State Rep. Jay Morris (R-Monroe) noticed something fishy about the new “Shelter At Home Program” contract that the governor’s office is asking for bids on. Companies only had 24 hours to prepare and submit complex information for a $1 billion contract.
The contract is for distributing aid to help people with flooded homes. There will be a lot of money handed out.
Here are some excerpts:

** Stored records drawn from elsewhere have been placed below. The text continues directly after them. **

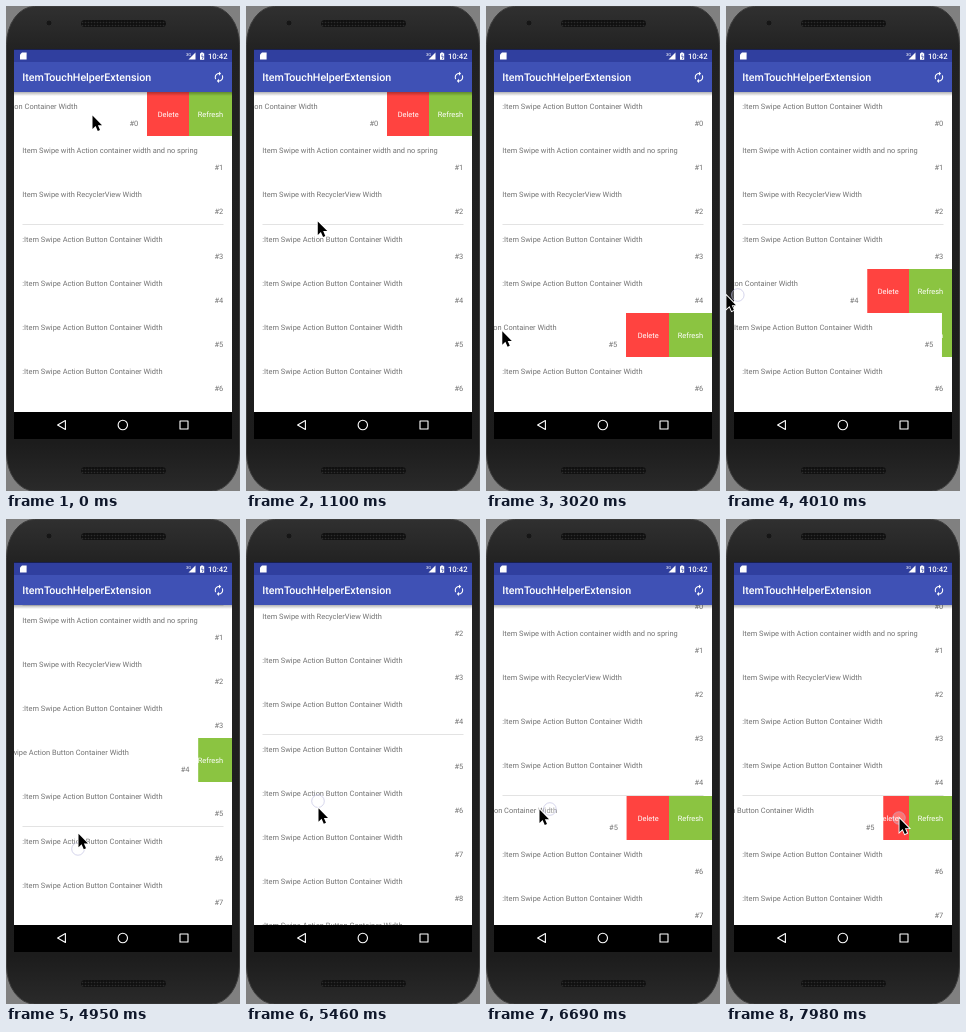
Recreate the animation shown at these times as an HTML page. Size 234 by 485 pixels, loop 8000 ms.

```html
<!DOCTYPE html>
<html lang="en">
<head>
<meta charset="utf-8">
<title>Swipe list</title>
<style>
html, body { margin: 0; width: 100%; height: 100%; overflow: hidden; background: #808080; }
svg { display: block; width: 234px; height: 485px; }
text { font-family: Roboto, "Open Sans", sans-serif; font-size: 7.45px; text-rendering: geometricPrecision; }
.label { fill: #727272; }
.white { fill: #fff; }
.red { fill: #ff4340; }
.green { fill: #8bc441; }
.line { fill: #dcdcdc; }
</style>
</head>
<body>
<svg viewBox="0 0 234 485">
  <defs>
    <linearGradient id="body" x2="0" y2="1">
      <stop offset="0" stop-color="#303030"/><stop offset=".09" stop-color="#222"/>
      <stop offset=".9" stop-color="#1c1c1c"/><stop offset="1" stop-color="#2a2a2a"/>
    </linearGradient>
    <linearGradient id="shade" x2="0" y2="1">
      <stop offset="0" stop-opacity=".3"/><stop offset="1" stop-opacity="0"/>
    </linearGradient>
    <pattern id="mesh" width="3" height="3" patternUnits="userSpaceOnUse">
      <rect width="3" height="3" fill="#101010"/><circle cx="1.5" cy="1.5" r=".8" fill="#2c2c2c"/>
    </pattern>
    <clipPath id="list"><rect x="8" y="86" width="218" height="320"/></clipPath>
  </defs>

  <!-- phone -->
  <rect x=".5" y=".5" width="233" height="484.5" rx="28" ry="38" fill="url(#body)" stroke="#3c3c3c"/>
  <circle cx="43" cy="17" r="3" fill="#161616" stroke="#2c2c2c"/>
  <rect x="75" y="14" width="85" height="7" rx="3.5" fill="url(#mesh)"/>
  <rect x="75" y="461" width="85" height="7" rx="3.5" fill="url(#mesh)"/>
  <rect x="8" y="43" width="218" height="390"/>
  <rect x="8" y="86" width="218" height="320" fill="#fdfdfd"/>

  <g clip-path="url(#list)">
    <g id="rows"></g>
    <rect x="8" y="86" width="218" height="4" fill="url(#shade)"/>
  </g>

  <!-- status bar, app bar -->
  <rect x="8" y="43.5" width="218" height="13" fill="#303f9f"/>
  <rect x="8" y="56" width="218" height="30" fill="#3f51b5"/>
  <g class="white">
    <path d="M16 46.5h4.6v7H14v-5z"/>
    <path d="M189.5 46.5v7h-7z"/>
    <path d="M194 47.2h1v-.8h2.2v.8h1v6.5H194z"/>
    <text x="202" y="52.9" font-weight="500" style="font-size:7.7px">10:42</text>
    <text x="180" y="50" style="font-size:4.2px">3G</text>
    <text x="16.3" y="75.3" font-weight="500" style="font-size:10.68px">ItemTouchHelperExtension</text>
    <path transform="translate(206.6 64.9) scale(.53)" d="M12 6v3l4-4-4-4v3c-4.42 0-8 3.58-8 8 0 1.57.46 3.03 1.24 4.26L6.7 14.8c-.45-.83-.7-1.79-.7-2.8 0-3.31 2.69-6 6-6zm6.76 1.74L17.3 9.2c.44.84.7 1.79.7 2.8 0 3.31-2.69 6-6 6v-3l-4 4 4 4v-3c4.42 0 8-3.58 8-8 0-1.57-.46-3.03-1.24-4.26z"/>
  </g>
  <path d="M196.2 48.3l-.5 2.3h1.6l-1 2.4" fill="none" stroke="#303f9f" stroke-width=".7"/>

  <!-- navigation bar -->
  <g fill="none" stroke="#fff" stroke-width="1.1" stroke-linejoin="round">
    <path d="M51.6 419l7.8-4.4v8.8z"/>
    <circle cx="116.8" cy="419" r="4.7"/>
    <rect x="174" y="415" width="8" height="8"/>
  </g>

  <circle id="touch" r="6.3" fill="#fff" fill-opacity=".25" stroke="#b4b4dc" stroke-opacity=".55"/>
  <path id="cursor" d="M.5 .5V14L3.6 11 5.8 16 8 15 5.9 10.2H10Z" stroke="#fff" stroke-width="1.8" paint-order="stroke"/>
</svg>
<script>
const PITCH = 44.2, LOOP = 8000, OPEN = 85, SWIPE = 300, CLOSE = 350, LAG = 40;
const $ = id => document.getElementById(id);
const clamp = u => Math.min(1, Math.max(0, u));
const ease = u => (u = clamp(u), u * u * (3 - 2 * u));

// Each swipe ends at (x, y); its row stays open until `close`.
const swipes = [
  { row: 0, open: -600, close: 1500, x: 86, y: 109 },
  { row: 4, open: 1490, close: 2560, x: 0, y: 287 },
  { row: 5, open: 2520, close: 3736, x: 0, y: 331 },
  { row: 4, open: 3740, close: 4752, x: -3, y: 289 },
  { row: 5, open: 6415, close: 7883, x: 51, y: 290 }
];
const drag = { start: 4710, end: 5860, grip: 373.5 };
const TAP = 7883;

// Where the pointer rests between swipes.
const stop = (arrive, leave, x, y) => ({ arrive, leave, x, y });
const path = [
  stop(0, 50, 86, 109), stop(400, 420, 1, 112), stop(810, 870, 45, 166), stop(1910, 2090, 22, 274),
  stop(4480, drag.start, 72, 380), stop(5150, 5230, 72, 265), stop(drag.end, drag.end, 72, 343),
  stop(6900, 7160, 23, 296), stop(7620, LOOP, 173, 299),
  ...swipes.flatMap(({ open, x, y }) => [
    stop(open - 90, open, x + 110, y), stop(open + SWIPE, open + SWIPE, x, y)])
].sort((a, b) => a.arrive - b.arrive);

function pointer(t) {
  const i = path.findIndex(p => p.arrive > t);
  if (i < 0) return path[path.length - 1];
  const a = path[i - 1], b = path[i], u = ease((t - a.leave) / (b.arrive - a.leave));
  return { x: a.x + (b.x - a.x) * u, y: a.y + (b.y - a.y) * u };
}

// The list follows the finger while dragged and stays where it is let go.
function scrollAt(t) {
  if (t < drag.start) return 0;
  return Math.max(0, drag.grip - pointer(Math.min(t - LAG, drag.end)).y);
}

// A row opens slightly too far, then settles.
function shiftAt(row, t) {
  return swipes.filter(s => s.row === row).reduce((sum, { open, close }) => sum
    + OPEN * (ease((t - open) / SWIPE) - ease((t - close) / CLOSE))
    + 2 * Math.sin(Math.PI * clamp((t - open) / SWIPE / 2)), 0);
}

const pressed = t => t >= TAP || t > drag.start - LAG && t < drag.end + LAG
  || swipes.some(s => t > s.open - LAG && t < s.open + SWIPE + LAG);

const titles = [, 'Item Swipe with Action container width and no spring', 'Item Swipe with RecyclerView Width'];
$('rows').innerHTML = Array.from({ length: 10 }, (_, i) => `<g>
  <g class="white">
    <rect class="red" x="130" width="54" height="44"/>
    <rect class="green" x="183" width="43" height="44"/>
    <text x="162.2" y="24.8" text-anchor="middle">Delete</text>
    <text x="204.5" y="24.8" text-anchor="middle">Refresh</text>
  </g>
  <g class="label">
    <rect class="white" x="8" width="218" height="45"/>
    <text x="16.3" y="16.8">${titles[i] || ':Item Swipe Action Button Container Width'}</text>
    <text x="217.3" y="33.5" text-anchor="end">#${i}</text>
    <rect class="line" x="16.5" y="44" width="201" height=".8"/>
  </g></g>`).join('');
const rows = [...$('rows').children];

const move = (el, x, y) => el.setAttribute('transform', `translate(${x} ${y})`);
const show = (el, on) => el.setAttribute('visibility', on ? 'visible' : 'hidden');

function draw(now) {
  const t = now % LOOP, scroll = scrollAt(t);
  rows.forEach((row, i) => {
    const [buttons, front] = row.children, shift = shiftAt(i, t);
    move(row, 0, Math.round(86 + i * PITCH - scroll));
    move(front, -shift, 0);
    show(buttons, shift > .05);
  });
  const tip = pointer(t), finger = pointer(t - LAG);
  move($('cursor'), tip.x, tip.y);
  move($('touch'), finger.x, finger.y);
  show($('touch'), pressed(t));
  requestAnimationFrame(draw);
}
draw(performance.now());
</script>
</body>
</html>
```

Under SAH, the State will contract directly with one or more construction firms capable of delivering minor, critical services on a large scale and that possess or can obtain the resources required to deliver in an expedited manner. Simultaneously, the State will direct contract with a firm to provide Program Management support to the State to help manage and control this effort. If a respondent is selected for the Program Management contract, the respondent will not be considered for a repair services contract. The purpose of this RFEI is to solicit interest from consultants with previous experience in disaster recovery programs through FEMA’s Individual Assistance (IA) and/or Public Assistance (PA) Program(s) and HUD’s CDBG program. Responses to this RFEI, in the form outlined in the Expression of Interest Response along with a one hour interview, will be used to select a single program management firm. The successful Respondent (hereafter “Contractor”) shall be immediately engaged in establishing and administering SAH program under guidelines recently established by FEMA for the August 2016 Flood. A more detailed Scope of Services is contained in Exhibit A. It is also anticipated, but not guaranteed, that the services under the resulting contract may expand to accommodate other programs yet to be defined, including programs occurring as a result of the August 2016 Flood as well as past and future disasters.
Basically, a general contractor will be in charge of handing out the money.
Louisiana anticipates receiving up to 30,000 applications with approximately 13,500 homes eligible for repair, but there is no guarantee of the number of units to be served, as ability to estimate at this point in time is extremely limited. Work under these contracts will be generally consistent with conducting emergency disaster operations pursuant to the Stafford Act, as amended. The State will procure the services of multiple construction firms (“SAH Contractors”) to implement the temporary restoration of necessary services in single dwelling residences in damaged areas. SAH Contractors will be chosen based on experience in rendering similar services and local capacity to obtain materials and provide services on an expedited basis. SAH Contractor(s) is expected to be able to complete all work orders by September 30, 2016, but not later than December 31, 2016. The State desires to have as many people as possible back in their homes by year’s end. To maximize work efficiencies, the State reserves the right to adjust workloads among the contractors on a weekly basis depending on performance, until all properties enlisted in the program are complete.
Only a huge company could do this, such as the Shaw Group – or perhaps Brown & Root, the company former Shaw CEO (and former Louisiana Democrat Party chairman) Jim Bernhard is currently heading up.
The Contractor retained through this RFEI will be responsible for determining the eligibility of applicants pursuant to the State’s SAH program guidelines, as may be amended and providing overall project management of the SAH measures performed by the SAH Contractors. Neither the Contractor nor a related entity may serve as a SAH Repair Contractor.
So only one contractor will decide if you’re eligible for storm aid. Yep, no potential for favoritism or punishing ones’ political enemies here.
65 percent of the scoring of the bids will be based on “technical approach” and only 35 percent based on cost.
This won’t be a lowest-bidder contract. Do political campaign donations to the governor count as “technical approach?” Asking for a friend.
The only way a company can get this contract is if they were already tipped off by someone in the governor’s office or they had someone in mind. This brings back the lessons we should have learned from the Road Home program debacle which is we should competitively bid out something like this and not hang our hat on one company. It just looks bad and will probably turn out bad.